▶ **Aim of the task**: Check each line of the entries below for the word "span", and copy the lines that have it.

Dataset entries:
* * *

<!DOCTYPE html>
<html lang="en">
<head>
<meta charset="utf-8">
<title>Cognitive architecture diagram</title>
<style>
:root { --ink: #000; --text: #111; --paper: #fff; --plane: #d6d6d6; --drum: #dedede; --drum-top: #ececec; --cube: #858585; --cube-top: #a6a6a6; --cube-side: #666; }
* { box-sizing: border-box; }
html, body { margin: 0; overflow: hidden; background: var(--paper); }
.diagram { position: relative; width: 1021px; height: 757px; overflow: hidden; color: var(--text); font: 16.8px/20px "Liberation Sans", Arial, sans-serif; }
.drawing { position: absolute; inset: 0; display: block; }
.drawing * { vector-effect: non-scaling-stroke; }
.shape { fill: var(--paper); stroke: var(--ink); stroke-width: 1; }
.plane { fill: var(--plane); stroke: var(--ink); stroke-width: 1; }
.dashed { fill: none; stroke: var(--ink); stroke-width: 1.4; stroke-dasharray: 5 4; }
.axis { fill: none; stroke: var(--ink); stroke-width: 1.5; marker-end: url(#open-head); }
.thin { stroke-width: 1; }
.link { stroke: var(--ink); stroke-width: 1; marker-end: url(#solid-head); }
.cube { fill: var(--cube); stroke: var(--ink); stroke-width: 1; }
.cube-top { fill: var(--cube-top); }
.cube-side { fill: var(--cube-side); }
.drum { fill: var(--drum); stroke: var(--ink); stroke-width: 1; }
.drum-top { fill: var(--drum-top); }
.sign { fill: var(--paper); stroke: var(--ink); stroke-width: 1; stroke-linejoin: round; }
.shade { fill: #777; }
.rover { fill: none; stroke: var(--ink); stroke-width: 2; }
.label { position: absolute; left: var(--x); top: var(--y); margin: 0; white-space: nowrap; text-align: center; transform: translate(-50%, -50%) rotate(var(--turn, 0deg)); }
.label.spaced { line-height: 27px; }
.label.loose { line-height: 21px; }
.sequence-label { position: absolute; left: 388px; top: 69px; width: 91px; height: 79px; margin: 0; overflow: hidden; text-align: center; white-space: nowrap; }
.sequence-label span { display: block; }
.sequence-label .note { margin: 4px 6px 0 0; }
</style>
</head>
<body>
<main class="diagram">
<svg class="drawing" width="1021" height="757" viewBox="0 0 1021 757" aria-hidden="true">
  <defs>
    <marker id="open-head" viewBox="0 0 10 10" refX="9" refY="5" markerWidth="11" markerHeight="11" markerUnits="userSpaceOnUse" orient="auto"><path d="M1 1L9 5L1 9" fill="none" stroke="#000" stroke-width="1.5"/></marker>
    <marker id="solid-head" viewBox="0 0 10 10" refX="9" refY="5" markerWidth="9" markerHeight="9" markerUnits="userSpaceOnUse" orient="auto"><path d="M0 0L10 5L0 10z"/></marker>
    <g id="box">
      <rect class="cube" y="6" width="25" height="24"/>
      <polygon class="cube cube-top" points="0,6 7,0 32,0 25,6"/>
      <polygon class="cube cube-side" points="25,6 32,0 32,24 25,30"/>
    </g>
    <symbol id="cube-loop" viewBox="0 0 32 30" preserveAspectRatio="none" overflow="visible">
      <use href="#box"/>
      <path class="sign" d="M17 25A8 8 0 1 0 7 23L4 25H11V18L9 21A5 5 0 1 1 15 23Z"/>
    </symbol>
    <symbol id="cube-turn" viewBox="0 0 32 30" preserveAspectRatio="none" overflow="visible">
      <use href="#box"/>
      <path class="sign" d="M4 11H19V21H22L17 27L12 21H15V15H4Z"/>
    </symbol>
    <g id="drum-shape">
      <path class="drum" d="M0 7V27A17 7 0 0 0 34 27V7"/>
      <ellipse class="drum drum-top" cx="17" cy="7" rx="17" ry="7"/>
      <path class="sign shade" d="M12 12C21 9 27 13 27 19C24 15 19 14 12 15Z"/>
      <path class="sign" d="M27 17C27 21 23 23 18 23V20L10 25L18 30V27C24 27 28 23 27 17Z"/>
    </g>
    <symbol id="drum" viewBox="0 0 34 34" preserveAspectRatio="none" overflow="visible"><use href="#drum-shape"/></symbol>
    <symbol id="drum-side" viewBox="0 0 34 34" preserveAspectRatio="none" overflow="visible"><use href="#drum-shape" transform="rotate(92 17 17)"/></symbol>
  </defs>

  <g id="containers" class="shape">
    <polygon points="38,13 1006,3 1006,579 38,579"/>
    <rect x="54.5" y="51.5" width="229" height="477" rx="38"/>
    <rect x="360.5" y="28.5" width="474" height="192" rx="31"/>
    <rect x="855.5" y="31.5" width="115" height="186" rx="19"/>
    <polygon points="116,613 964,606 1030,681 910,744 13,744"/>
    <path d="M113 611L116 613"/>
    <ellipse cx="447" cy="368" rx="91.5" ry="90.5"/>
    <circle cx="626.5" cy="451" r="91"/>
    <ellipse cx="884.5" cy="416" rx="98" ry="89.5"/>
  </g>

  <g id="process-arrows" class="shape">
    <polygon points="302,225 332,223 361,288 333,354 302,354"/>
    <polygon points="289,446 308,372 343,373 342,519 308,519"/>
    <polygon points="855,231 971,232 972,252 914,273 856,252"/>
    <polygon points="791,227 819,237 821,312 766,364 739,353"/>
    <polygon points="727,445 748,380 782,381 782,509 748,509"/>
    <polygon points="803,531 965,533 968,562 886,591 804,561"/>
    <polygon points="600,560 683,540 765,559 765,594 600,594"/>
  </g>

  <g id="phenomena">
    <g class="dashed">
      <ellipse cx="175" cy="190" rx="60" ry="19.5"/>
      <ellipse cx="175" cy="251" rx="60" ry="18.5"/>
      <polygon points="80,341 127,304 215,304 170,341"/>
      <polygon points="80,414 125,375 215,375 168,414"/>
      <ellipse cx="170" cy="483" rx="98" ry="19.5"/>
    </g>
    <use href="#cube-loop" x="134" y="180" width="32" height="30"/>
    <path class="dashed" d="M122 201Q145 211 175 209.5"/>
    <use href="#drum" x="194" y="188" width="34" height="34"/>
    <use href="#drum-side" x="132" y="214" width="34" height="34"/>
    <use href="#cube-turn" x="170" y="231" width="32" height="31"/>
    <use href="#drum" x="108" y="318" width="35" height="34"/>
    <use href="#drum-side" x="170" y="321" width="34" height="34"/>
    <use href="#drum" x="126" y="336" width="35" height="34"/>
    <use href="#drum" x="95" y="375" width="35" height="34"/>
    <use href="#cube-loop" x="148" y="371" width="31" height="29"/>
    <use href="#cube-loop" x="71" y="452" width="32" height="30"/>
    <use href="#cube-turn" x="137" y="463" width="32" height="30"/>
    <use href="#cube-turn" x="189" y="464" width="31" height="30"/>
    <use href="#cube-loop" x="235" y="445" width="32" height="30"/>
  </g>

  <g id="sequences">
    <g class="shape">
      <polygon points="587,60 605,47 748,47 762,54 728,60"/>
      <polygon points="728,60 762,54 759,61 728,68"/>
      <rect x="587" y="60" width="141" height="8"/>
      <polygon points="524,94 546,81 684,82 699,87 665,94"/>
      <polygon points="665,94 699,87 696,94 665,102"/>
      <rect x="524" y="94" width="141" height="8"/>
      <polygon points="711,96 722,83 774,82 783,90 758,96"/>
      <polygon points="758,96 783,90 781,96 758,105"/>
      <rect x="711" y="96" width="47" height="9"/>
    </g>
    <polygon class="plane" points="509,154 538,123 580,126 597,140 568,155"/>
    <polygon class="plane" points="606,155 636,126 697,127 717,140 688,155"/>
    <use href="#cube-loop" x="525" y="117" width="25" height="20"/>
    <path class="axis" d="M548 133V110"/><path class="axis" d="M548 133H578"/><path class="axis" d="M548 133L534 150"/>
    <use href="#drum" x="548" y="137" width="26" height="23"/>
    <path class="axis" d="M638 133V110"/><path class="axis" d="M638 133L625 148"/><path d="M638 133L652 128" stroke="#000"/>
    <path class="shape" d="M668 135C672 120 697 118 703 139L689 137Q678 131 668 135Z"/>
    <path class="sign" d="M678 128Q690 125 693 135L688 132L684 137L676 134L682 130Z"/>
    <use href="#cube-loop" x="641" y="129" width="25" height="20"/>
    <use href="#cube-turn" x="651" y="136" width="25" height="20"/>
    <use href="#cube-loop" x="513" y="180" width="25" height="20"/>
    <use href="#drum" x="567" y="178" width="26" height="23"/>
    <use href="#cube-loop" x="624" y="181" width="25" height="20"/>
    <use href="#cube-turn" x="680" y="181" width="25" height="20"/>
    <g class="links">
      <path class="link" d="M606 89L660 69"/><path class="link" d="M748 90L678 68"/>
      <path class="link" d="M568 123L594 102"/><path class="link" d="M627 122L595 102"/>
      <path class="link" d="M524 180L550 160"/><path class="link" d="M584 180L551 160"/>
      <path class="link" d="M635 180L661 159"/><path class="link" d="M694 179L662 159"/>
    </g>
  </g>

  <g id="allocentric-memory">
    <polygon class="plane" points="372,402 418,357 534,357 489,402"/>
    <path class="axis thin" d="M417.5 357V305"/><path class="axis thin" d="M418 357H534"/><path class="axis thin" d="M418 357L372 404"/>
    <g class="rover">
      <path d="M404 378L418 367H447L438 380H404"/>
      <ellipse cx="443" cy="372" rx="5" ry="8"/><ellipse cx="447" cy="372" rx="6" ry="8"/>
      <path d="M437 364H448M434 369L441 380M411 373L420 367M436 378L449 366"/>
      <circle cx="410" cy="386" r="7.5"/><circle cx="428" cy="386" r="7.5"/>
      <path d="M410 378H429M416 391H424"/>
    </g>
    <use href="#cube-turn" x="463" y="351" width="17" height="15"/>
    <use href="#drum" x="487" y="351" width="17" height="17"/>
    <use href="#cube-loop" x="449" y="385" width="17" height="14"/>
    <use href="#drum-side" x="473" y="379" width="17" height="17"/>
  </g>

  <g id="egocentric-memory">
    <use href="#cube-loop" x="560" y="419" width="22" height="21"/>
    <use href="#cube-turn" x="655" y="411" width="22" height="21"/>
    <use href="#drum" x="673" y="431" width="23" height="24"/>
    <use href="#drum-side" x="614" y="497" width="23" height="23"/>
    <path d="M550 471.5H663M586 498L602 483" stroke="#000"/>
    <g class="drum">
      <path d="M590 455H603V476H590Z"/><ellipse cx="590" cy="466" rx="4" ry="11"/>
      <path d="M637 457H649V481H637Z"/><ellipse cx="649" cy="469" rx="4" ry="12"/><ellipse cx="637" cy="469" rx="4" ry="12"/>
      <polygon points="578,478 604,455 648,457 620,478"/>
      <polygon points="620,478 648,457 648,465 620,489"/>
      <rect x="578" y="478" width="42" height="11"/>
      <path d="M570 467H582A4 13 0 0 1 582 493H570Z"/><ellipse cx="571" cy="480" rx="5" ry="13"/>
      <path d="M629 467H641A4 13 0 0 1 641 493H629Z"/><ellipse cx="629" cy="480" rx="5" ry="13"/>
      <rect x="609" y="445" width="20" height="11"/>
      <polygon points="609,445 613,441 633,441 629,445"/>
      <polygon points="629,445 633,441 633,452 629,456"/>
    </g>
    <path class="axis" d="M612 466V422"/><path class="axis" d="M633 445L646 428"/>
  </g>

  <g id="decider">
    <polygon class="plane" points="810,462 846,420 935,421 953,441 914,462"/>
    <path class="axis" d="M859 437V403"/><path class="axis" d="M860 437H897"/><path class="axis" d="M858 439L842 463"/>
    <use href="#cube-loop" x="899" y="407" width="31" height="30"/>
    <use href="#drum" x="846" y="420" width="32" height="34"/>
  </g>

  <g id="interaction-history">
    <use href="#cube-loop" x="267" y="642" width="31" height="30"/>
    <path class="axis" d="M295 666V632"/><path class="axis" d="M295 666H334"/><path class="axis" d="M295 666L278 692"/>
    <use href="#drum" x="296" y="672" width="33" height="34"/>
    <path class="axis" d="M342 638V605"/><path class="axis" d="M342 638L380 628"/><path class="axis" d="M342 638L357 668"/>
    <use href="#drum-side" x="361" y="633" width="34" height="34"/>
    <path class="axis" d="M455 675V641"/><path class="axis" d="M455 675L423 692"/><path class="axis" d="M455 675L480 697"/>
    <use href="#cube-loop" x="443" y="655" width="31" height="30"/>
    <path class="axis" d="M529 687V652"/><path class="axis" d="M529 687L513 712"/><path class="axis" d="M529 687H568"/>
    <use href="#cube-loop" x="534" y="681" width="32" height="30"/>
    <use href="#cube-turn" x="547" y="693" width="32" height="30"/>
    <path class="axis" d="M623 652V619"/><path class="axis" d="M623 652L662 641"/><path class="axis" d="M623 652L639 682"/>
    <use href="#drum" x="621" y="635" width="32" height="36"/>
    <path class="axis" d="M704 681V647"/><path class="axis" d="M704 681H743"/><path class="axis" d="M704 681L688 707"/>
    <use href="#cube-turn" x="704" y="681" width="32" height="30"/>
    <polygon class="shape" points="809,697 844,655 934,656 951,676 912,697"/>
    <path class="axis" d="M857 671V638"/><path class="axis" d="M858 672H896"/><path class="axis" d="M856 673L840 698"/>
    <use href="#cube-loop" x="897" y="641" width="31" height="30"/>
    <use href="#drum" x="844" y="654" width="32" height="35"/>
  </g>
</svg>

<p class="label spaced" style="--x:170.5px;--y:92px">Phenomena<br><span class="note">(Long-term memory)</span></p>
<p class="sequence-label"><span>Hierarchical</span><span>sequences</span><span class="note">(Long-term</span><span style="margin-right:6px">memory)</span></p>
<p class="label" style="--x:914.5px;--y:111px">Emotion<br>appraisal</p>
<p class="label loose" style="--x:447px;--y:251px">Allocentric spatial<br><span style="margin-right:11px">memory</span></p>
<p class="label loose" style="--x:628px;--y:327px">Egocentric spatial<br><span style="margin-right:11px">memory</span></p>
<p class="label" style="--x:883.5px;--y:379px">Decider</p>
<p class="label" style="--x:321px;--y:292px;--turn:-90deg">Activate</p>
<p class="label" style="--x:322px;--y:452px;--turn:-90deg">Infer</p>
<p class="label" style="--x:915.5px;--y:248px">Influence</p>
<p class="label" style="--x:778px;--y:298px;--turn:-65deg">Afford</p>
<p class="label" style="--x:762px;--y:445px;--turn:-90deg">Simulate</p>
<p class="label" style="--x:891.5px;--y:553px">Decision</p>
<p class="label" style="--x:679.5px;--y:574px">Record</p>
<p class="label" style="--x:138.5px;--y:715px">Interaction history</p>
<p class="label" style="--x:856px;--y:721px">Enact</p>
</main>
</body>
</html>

* * *

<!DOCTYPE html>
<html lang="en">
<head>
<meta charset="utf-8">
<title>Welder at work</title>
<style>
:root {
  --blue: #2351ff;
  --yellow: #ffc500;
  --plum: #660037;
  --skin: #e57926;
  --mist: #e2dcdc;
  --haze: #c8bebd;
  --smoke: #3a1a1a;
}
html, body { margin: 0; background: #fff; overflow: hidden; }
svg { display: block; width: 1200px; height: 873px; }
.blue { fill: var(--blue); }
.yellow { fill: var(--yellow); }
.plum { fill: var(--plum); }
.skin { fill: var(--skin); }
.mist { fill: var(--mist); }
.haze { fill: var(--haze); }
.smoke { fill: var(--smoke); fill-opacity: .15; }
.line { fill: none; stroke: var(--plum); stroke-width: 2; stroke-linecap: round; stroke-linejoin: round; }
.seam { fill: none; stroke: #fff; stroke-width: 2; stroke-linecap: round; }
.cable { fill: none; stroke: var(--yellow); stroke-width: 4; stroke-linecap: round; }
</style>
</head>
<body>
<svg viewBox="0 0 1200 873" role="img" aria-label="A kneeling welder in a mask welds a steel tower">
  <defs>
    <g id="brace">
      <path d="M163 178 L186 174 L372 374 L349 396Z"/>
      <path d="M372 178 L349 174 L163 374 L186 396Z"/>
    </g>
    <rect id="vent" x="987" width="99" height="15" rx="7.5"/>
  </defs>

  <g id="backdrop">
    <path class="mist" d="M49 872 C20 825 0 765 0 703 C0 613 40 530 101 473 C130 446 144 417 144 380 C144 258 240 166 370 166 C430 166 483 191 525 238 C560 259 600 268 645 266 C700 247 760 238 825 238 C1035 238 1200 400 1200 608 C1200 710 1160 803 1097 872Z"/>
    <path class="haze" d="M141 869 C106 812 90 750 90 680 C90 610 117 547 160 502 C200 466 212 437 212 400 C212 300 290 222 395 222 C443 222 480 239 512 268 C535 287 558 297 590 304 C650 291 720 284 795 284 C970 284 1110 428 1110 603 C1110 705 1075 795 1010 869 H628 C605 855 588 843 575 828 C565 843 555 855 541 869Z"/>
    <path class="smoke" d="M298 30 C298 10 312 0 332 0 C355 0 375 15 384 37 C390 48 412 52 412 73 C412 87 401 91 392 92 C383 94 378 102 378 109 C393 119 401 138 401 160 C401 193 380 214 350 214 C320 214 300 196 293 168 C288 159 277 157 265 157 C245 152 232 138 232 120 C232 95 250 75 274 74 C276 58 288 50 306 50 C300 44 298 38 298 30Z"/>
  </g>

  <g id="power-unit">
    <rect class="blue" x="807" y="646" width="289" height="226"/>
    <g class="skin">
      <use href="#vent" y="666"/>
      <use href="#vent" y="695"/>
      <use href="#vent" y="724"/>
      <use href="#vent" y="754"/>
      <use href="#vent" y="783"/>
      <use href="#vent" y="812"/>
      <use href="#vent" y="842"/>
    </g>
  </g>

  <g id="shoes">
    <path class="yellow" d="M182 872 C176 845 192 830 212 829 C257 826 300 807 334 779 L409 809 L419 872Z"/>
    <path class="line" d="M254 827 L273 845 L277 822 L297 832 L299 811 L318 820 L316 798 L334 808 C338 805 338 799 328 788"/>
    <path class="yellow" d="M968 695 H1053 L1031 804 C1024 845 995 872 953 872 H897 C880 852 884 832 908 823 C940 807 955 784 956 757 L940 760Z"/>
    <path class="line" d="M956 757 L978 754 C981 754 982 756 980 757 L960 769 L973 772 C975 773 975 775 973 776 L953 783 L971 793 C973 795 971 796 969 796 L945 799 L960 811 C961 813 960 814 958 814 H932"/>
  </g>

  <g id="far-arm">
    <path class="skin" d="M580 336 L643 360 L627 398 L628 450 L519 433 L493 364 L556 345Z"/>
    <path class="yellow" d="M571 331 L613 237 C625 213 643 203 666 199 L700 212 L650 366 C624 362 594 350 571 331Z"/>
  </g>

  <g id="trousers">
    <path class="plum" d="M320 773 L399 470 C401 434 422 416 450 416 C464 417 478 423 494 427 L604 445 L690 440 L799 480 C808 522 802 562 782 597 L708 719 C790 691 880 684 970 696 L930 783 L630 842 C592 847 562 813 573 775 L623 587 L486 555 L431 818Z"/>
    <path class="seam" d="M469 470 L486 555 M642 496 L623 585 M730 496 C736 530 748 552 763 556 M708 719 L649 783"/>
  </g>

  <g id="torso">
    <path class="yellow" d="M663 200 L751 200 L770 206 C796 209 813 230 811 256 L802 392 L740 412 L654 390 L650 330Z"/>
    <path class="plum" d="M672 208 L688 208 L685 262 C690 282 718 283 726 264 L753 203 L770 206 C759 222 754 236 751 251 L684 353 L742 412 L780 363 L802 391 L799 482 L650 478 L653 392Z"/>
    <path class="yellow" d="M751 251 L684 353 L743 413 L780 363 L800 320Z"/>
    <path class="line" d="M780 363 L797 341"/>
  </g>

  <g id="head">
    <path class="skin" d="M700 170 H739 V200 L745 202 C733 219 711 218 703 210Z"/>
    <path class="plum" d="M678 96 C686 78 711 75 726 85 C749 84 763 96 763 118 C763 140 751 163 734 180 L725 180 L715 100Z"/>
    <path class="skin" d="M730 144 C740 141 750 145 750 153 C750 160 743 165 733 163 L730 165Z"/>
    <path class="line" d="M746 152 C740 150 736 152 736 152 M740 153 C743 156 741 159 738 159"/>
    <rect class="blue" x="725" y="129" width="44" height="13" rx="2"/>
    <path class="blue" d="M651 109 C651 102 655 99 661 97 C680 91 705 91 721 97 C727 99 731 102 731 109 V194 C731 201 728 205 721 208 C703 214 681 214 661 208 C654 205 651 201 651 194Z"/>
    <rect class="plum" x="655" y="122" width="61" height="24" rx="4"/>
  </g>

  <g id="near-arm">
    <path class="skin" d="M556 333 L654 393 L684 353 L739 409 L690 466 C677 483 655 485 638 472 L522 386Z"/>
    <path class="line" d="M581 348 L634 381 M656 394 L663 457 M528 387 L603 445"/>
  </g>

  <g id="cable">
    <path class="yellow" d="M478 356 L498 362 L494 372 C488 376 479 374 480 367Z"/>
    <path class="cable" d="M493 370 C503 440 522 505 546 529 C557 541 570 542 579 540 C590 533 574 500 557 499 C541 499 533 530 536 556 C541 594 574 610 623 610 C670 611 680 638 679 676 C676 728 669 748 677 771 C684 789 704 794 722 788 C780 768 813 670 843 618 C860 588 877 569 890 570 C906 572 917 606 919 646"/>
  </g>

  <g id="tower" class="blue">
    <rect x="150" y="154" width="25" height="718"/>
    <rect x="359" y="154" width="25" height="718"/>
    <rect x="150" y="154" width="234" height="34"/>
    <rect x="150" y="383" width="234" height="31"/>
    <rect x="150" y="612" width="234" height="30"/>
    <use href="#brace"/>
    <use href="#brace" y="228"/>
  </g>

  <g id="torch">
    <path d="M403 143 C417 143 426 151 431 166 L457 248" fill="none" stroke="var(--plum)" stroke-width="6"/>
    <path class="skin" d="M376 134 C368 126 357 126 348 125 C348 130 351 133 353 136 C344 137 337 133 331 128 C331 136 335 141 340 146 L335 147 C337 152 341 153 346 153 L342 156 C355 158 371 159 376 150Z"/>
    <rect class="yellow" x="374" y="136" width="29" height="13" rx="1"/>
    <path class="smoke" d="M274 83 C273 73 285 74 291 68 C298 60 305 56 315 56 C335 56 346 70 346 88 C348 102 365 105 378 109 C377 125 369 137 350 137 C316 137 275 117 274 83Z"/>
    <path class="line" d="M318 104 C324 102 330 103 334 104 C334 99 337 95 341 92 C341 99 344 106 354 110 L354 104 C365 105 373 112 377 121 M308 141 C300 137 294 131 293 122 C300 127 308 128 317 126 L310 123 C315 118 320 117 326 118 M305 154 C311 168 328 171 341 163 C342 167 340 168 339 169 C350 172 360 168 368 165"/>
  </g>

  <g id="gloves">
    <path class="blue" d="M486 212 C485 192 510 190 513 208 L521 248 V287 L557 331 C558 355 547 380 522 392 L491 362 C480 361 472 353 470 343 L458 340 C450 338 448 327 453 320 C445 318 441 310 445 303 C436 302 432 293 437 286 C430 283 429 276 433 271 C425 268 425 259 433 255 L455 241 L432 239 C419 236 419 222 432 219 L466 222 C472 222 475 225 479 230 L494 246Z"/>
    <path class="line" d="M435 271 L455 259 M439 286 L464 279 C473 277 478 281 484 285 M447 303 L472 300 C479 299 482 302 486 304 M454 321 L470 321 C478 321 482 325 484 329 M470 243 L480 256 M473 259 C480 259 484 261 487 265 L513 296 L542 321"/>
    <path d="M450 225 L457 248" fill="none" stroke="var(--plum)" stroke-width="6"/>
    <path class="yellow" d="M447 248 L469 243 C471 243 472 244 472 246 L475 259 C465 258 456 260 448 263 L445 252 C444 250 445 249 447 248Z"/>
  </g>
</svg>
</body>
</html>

* * *

▶ **Exercise result**:
.sequence-label span { display: block; }
<p class="label spaced" style="--x:170.5px;--y:92px">Phenomena<br><span class="note">(Long-term memory)</span></p>
<p class="sequence-label"><span>Hierarchical</span><span>sequences</span><span class="note">(Long-term</span><span style="margin-right:6px">memory)</span></p>
<p class="label loose" style="--x:447px;--y:251px">Allocentric spatial<br><span style="margin-right:11px">memory</span></p>
<p class="label loose" style="--x:628px;--y:327px">Egocentric spatial<br><span style="margin-right:11px">memory</span></p>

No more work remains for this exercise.